Library Categories


More corn, less N

The corn crop was struggling when Darin Skinner drove the high-clearance applicator down the rows at his family’s Hardscrabble Farms last July. Late planting following a wet spring delayed operations on their farm and most others in Ohio. “I really thought we could be looking at a 100-bushel yield,” he says. But things went better than he expected. “We ended up having a pretty decent year.”

The rows where 28% nitrogen was applied using variable-rate technology with on-
the-go infrared sensors that determine optimal rate produced more corn and, in most cases, did it with less N.

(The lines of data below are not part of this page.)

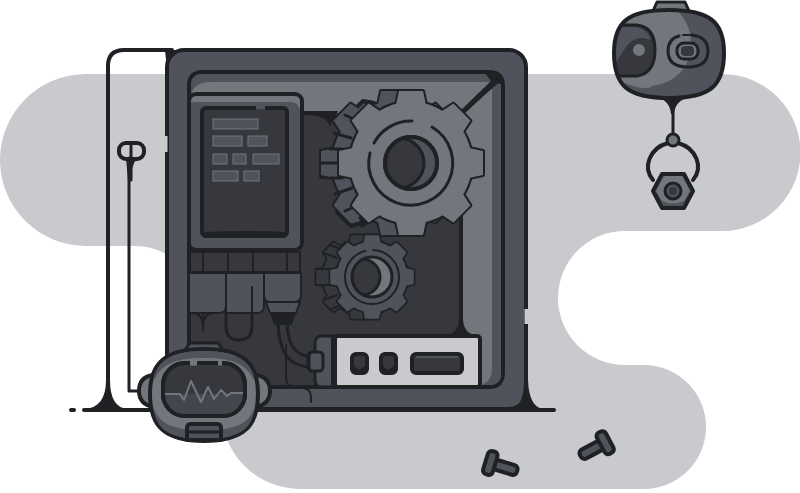
<!DOCTYPE html>
<html lang="en">
<head>
<meta charset="utf-8">
<title>Machine maintenance</title>
<style>
:root{--ink:#1f2124;--dark:#36383e;--mid:#50535b;--light:#73767c;--pale:#c9cacd;--paper:#fff}
html,body{margin:0;background:var(--paper);overflow:hidden}
svg{display:block;width:800px;height:493px}
.line{fill:none}
.outlined{stroke:var(--ink);stroke-width:4;stroke-linejoin:round;stroke-linecap:round}
.thin{stroke-width:3}
.hair{stroke-width:2}
.ink{fill:var(--ink)}
.dark{fill:var(--dark)}
.mid{fill:var(--mid)}
.light{fill:var(--light)}
.pale{fill:var(--pale)}
</style>
</head>
<body>
<svg viewBox="0 0 800 493" role="img" aria-label="Open machine with gears, a round robot at its foot and a flying robot carrying a nut">
<defs>
  <g id="tooth-pair"><path d="M-15 -58L-12 -72H12L15 -58V58L12 72H-12L-15 58Z"/></g>
  <g id="gear-shape">
    <circle r="61"/>
    <use href="#tooth-pair"/>
    <use href="#tooth-pair" transform="rotate(45)"/>
    <use href="#tooth-pair" transform="rotate(90)"/>
    <use href="#tooth-pair" transform="rotate(135)"/>
  </g>
  <clipPath id="large-bore"><circle cx="411" cy="163" r="26"/></clipPath>
  <clipPath id="small-bore"><circle cx="372" cy="277" r="20"/></clipPath>
  <clipPath id="flyer-body"><path d="M669 10C710 10 724 22 724 53C724 86 710 98 669 98C628 98 614 86 614 53C614 22 628 10 669 10Z"/></clipPath>
  <clipPath id="walker-screen"><rect x="163" y="363" width="82" height="53" rx="22"/></clipPath>
  <g id="bolt">
    <rect class="mid outlined" x="-3" y="-5" width="24" height="10" rx="4"/>
    <rect class="mid outlined" x="-12" y="-12" width="10" height="24" rx="4"/>
  </g>
</defs>

<path id="backdrop" class="pale" d="M86 74H722A78.500 78.500 0 0 1 722 231H625A67 67 0 0 0 625 365H644A62 62 0 0 1 644 489H302C262 489 228 462 222 420L190 300C186 262 164 246 134 246H86A86 86 0 0 1 86 74Z"/>

<g id="open-door">
  <path class="line outlined" d="M172 50H124Q108 50 108 66V408"/>
  <path class="ink" d="M106 380H110Q110 408 128 409V411H84V409Q106 408 106 380Z"/>
  <path class="line outlined thin" d="M129 158V391H140M131 158V180"/>
  <rect class="line outlined" x="119" y="143" width="25" height="16" rx="7"/>
  <path class="line outlined thin" d="M131 143V159"/>
  <path class="ink" d="M126 158H138Q131 164 131 180H128Z"/>
</g>

<g id="floor">
  <path class="line outlined" d="M84 410H554M71 410H74"/>
</g>

<g id="cabinet">
  <rect class="mid outlined" x="167" y="50" width="359" height="359" rx="17"/>
  <path class="ink" d="M165 50H184Q167 51 167 70ZM524 380H528Q529 408 544 409V411H508Q524 409 524 380Z"/>
  <path class="line" stroke="var(--pale)" stroke-width="5" d="M165 136V152M527 309V324"/>
  <path class="dark outlined" d="M203 72H489Q503 72 503 86V372Q503 387 489 387H189V86Q189 72 203 72Z"/>
  <path class="light" d="M203 74H489Q501 74 501 86V373Q501 385 489 385H461V113H191V86Q191 74 203 74Z"/>
  <path class="mid" d="M203 74H489L492 82H210Q195 82 191 94V86Q191 74 203 74Z"/>
  <path class="mid" d="M497 78Q501 81 501 86V373Q501 385 489 385H482Q492 380 492 370V86Z"/>
  <path class="line outlined" d="M461 113V334M461 113L501 78M303 113H332"/>
  <path class="ink" d="M484 72H492Q503 73 503 85L497 83L461 117L459 112L491 81Z"/>
  <path class="ink" d="M459 318H463Q463 332 474 335H448Q459 332 459 318ZM302 111H338L330 126Q326 115 306 115Z"/>
</g>

<g id="display">
  <rect class="mid outlined" x="189" y="94" width="113" height="156" rx="7"/>
  <path class="light" d="M197 96H294Q300 96 300 102V110Q298 102 291 102H191Q191 96 197 96Z"/>
  <rect class="dark outlined" x="202" y="108" width="85" height="128" rx="4"/>
  <path class="ink" d="M204 232Q244 230 285 232V238H204Z"/>
  <path class="line" stroke="var(--mid)" stroke-width="5" d="M256 107H265"/>
  <g id="readout" class="mid" stroke="var(--light)" stroke-width="1">
    <rect x="213" y="119" width="45" height="10"/>
    <rect x="213" y="136" width="29" height="10"/>
    <rect x="248" y="136" width="19" height="10"/>
    <rect x="213" y="154" width="14" height="10"/>
    <rect x="233" y="154" width="13" height="10"/>
    <rect x="253" y="154" width="26" height="10"/>
    <rect x="213" y="171" width="25" height="10"/>
    <rect x="244" y="171" width="15" height="10"/>
  </g>
</g>

<g id="plugs" class="outlined hair">
  <g class="dark">
    <path d="M190 252H203V272H190ZM203 252H228V272H203ZM228 252H253V272H228ZM253 252H287V272H253ZM287 252H300V272H287Z"/>
  </g>
  <path class="mid" d="M189 273H226V306Q226 313 219 313H189Z"/>
  <path class="mid" d="M226 273H264V306Q264 313 257 313H226Z"/>
  <path class="mid" d="M264 273H301V295Q301 302 294 302H271Q264 302 264 295Z"/>
  <path class="mid" d="M266 302H300L296 313H270Z"/>
  <path class="line" d="M252 287V313M203 313V331M193 313Q203 314 203 326Q203 314 213 313"/>
  <path class="line thin" d="M226 313V326Q226 340 239 340Q252 340 252 326V313"/>
  <path class="ink" d="M271 313H295L291 324H275Z"/>
  <path class="line thin" d="M278 323C279 350 287 366 310 367M287 323C288 344 294 354 310 357"/>
  <path class="line" d="M286 345V378Q286 387 296 388H304Q312 389 311 402"/>
</g>

<g id="large-gear">
  <g class="mid outlined">
    <use href="#gear-shape" transform="translate(393 163)"/>
    <path d="M350 114L363 101L374 103L361 119ZM321 151H341V177H321ZM337 212L351 226L364 222L352 207ZM382 97L389 92H402L399 105Z"/>
  </g>
  <use href="#gear-shape" class="mid" transform="translate(393 163)"/>
  <path class="line outlined thin" d="M334 133L351 138M330 149H342M322 163H336M330 178H342M335 194L352 188M345 115L362 123M345 211L361 204M364 101L377 111M362 226L376 217"/>
  <use href="#gear-shape" class="light outlined" stroke-width="4" transform="translate(411 163)"/>
  <use href="#gear-shape" class="light" transform="translate(411 163)"/>
  <path class="line outlined thin" d="M374 143A42 42 0 0 1 412 121M432 127A42 42 0 1 1 370 153"/>
  <circle class="dark outlined" cx="411" cy="163" r="26"/>
  <g clip-path="url(#large-bore)">
    <circle class="mid" cx="411" cy="163" r="25"/>
    <circle class="dark outlined thin" cx="399" cy="163" r="25"/>
  </g>
  <circle class="line outlined" cx="411" cy="163" r="26"/>
</g>

<g id="small-gear">
  <use href="#gear-shape" class="dark outlined" transform="translate(358 277) scale(.58)" style="stroke-width:6"/>
  <use href="#gear-shape" class="dark" transform="translate(358 277) scale(.58)"/>
  <path class="line outlined hair" d="M316 269H330M316 285H330M324 253L337 258M324 300L337 295M330 245L343 250M331 309L344 304M345 242L352 248M346 313L354 307"/>
  <use href="#gear-shape" class="mid outlined" transform="translate(372 277) scale(.58)" style="stroke-width:6"/>
  <use href="#gear-shape" class="mid" transform="translate(372 277) scale(.58)"/>
  <circle class="line outlined hair" cx="372" cy="277" r="27" stroke-dasharray="120 8"/>
  <g clip-path="url(#small-bore)">
    <circle class="light" cx="372" cy="277" r="20"/>
    <circle class="dark outlined thin" cx="362" cy="277" r="18"/>
  </g>
  <circle class="line outlined thin" cx="372" cy="277" r="20"/>
</g>

<g id="control-box">
  <rect class="mid outlined thin" x="308" y="352" width="16" height="19" rx="4"/>
  <path class="mid outlined thin" d="M315 343Q315 336 322 336H335V387H322Q315 387 315 380Z"/>
  <rect class="mid outlined thin" x="309" y="352" width="14" height="19" rx="4"/>
  <path class="line outlined hair" d="M332 338V385"/>
  <rect class="pale outlined" x="335" y="336" width="145" height="51" rx="3"/>
  <rect class="dark outlined" x="352" y="354" width="15" height="19" rx="4"/>
  <rect class="dark outlined" x="381" y="354" width="15" height="19" rx="4"/>
  <path class="ink" d="M354 366L359 370L365 366V372H354ZM383 366L388 370L394 366V372H383Z"/>
  <rect class="dark outlined" x="412" y="354" width="50" height="19" rx="4"/>
  <path class="line" stroke="var(--mid)" stroke-width="2" d="M416 357H458"/>
</g>

<g id="walker-robot">
  <path class="light outlined" d="M153 375Q139 377 139 391Q139 404 153 407ZM256 375Q270 377 270 391Q270 404 256 407Z"/>
  <path class="mid outlined thin" d="M185 350L190 343H218L223 350Z"/>
  <path class="light outlined" d="M204 349C245 349 258 365 258 394C258 427 243 441 204 441C165 441 150 427 150 394C150 365 163 349 204 349Z"/>
  <path class="mid" d="M153 405C158 425 174 430 204 430S250 425 255 405C253 431 237 439 204 439S155 431 153 405Z"/>
  <path class="mid" d="M204 351C240 351 252 363 255 382C247 365 235 358 204 358S161 365 153 382C156 363 168 351 204 351Z"/>
  <rect class="dark outlined" x="163" y="363" width="82" height="53" rx="22"/>
  <g clip-path="url(#walker-screen)">
    <path class="mid" d="M165 394H245V416H165Z" opacity=".55"/>
    <path class="line" stroke="var(--light)" stroke-width="2" stroke-linejoin="round" d="M165 394H180L184 400L191 381L201 402L208 387L214 399L221 390L227 396L231 393H245"/>
  </g>
  <rect class="line outlined" x="163" y="363" width="82" height="53" rx="22"/>
  <path class="line" stroke="var(--light)" stroke-width="5" d="M190 363H197M218 363H222"/>
  <path class="mid outlined" d="M187 440V428Q187 424 191 424H217Q221 424 221 428V440Z"/>
  <path class="line outlined thin" d="M188 432H220"/>
</g>

<g id="flying-robot">
  <path class="light outlined thin" d="M653 11L657 2H685L689 11Z"/>
  <path class="mid" d="M669 10C710 10 724 22 724 53C724 86 710 98 669 98C628 98 614 86 614 53C614 22 628 10 669 10Z"/>
  <g clip-path="url(#flyer-body)">
    <path class="light" d="M614 8H674Q700 30 686 66Q676 88 640 88L614 80Z"/>
    <path class="mid" d="M652 86Q680 82 689 58L724 40V98H640Z"/>
    <path class="dark outlined thin" d="M612 25H637Q655 27 655 50Q655 73 637 76H612Z"/>
    <path class="mid" d="M614 27H636Q648 29 651 40Q635 34 626 47T614 66Z"/>
    <circle class="light" cx="639" cy="50" r="6"/>
  </g>
  <path class="line outlined" d="M669 10C710 10 724 22 724 53C724 86 710 98 669 98C628 98 614 86 614 53C614 22 628 10 669 10Z"/>
  <path class="line outlined thin" d="M692 35Q708 37 708 51Q708 67 688 67Q668 67 668 51Q668 39 679 36"/>
  <rect class="light outlined thin" x="677" y="43" width="21" height="16" rx="7"/>
  <rect class="dark" x="681" y="46" width="13" height="10" rx="4"/>
  <path class="line outlined hair" d="M683 35H690"/>
  <path class="ink" d="M657 97H689Q675 101 674 114H671Q670 101 657 97Z"/>
  <path class="line outlined thin" d="M673 98V136"/>
  <path class="line outlined" d="M668 143C650 148 642 167 653 180M678 143C696 148 704 167 693 180"/>
  <circle class="light outlined thin" cx="673" cy="140" r="6"/>
  <polygon class="mid outlined" points="653,191 662,174 684,174 693,191 684,208 662,208"/>
  <path class="light" d="M656 191L664 176H682L690 191L684 201Q673 206 662 201Z"/>
  <circle class="mid outlined thin" cx="673" cy="191" r="8"/>
  <circle class="dark" cx="673" cy="191" r="4"/>
</g>

<g id="loose-bolts">
  <use href="#bolt" transform="translate(497 465) rotate(17)"/>
  <use href="#bolt" transform="translate(599 446) rotate(152)"/>
</g>
</svg>
</body>
</html>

The Skinners first learned about the crop-sensor technology through their precision ag consultant, Tim Norris, CEO of Ag Info Tech. Norris tried the process on about 800 acres using a GreenSeeker sensor from Trimble the year before. He admits the sensor actually did a better job of providing for the crop than he expected.

“I tried to outguess it by feeding the better crops more N and the less healthy ones less N. The opposite was true. In 11 tests, my prediction for which would yield better was right zero times. The sensor proved me wrong in every case.”

The key is to hit the short window of opportunity for application. Prime application timing is between V-6 and V-9, he says. “First you have to have a high-clearance applicator. It’s the only way to get into corn that tall,” he notes.

Second, farmers must have the time and dedication to make applications in the summer when the time is right, he says. Third, he recommends farmers test the process on a few acres before going full bore. “Ask another farmer who has tried it about their experience to get a feel for how it might fit,” Norris says.

Some folks you might ask are the Skinners. They plan to use the technology on all of their corn acres this year. “It paid off pretty well last year,” says Skinner.

How well?

For example, the farm featured in the map and data box above shows that the OptRx crop sensor system applied nitrogen at a varying rate that averaged just under 26 gallons per acre. The test area was fertilized at a straight rate of about 35.5 gallons per acre. The average yield on the variable-applied-N ground was 213 bushels per acre. The straight-rate ground averaged 203 bushels. The variable application saved the Skinners 8.52 gallons of 28% N. At a cost of $340 per ton, that’s a savings of $15.42. Add on the improved yield of 10.32 bushels per acre, and the ground where the sensors were used generated $61.92 more per acre. The total return for the system was $77.34.

Tests on other fields offered even better returns. In cases where the variable-rate technology called for more N than the straight-rate applications, the yields were strong enough to overcome the higher application costs with far better yields.

THREE BEAMS: The OptRx crop sensor emits three bands of light. The more photosynthesis taking place, the more light is absorbed and not reflected, indicating a healthy plant. Less photosynthesis reflects more light, triggering more N.

CANOPY KEY: Timing of application is critical. Drop tubes dribbled the 28% N between the Skinners’ 20-inch rows at V-6 to V-8, when the plant is actively taking up N and after a crop canopy is formed to help prevent volatility losses.

This article published in the February, 2012 edition of OHIO FARMER.

All rights reserved. Copyright Farm Progress Cos. 2012.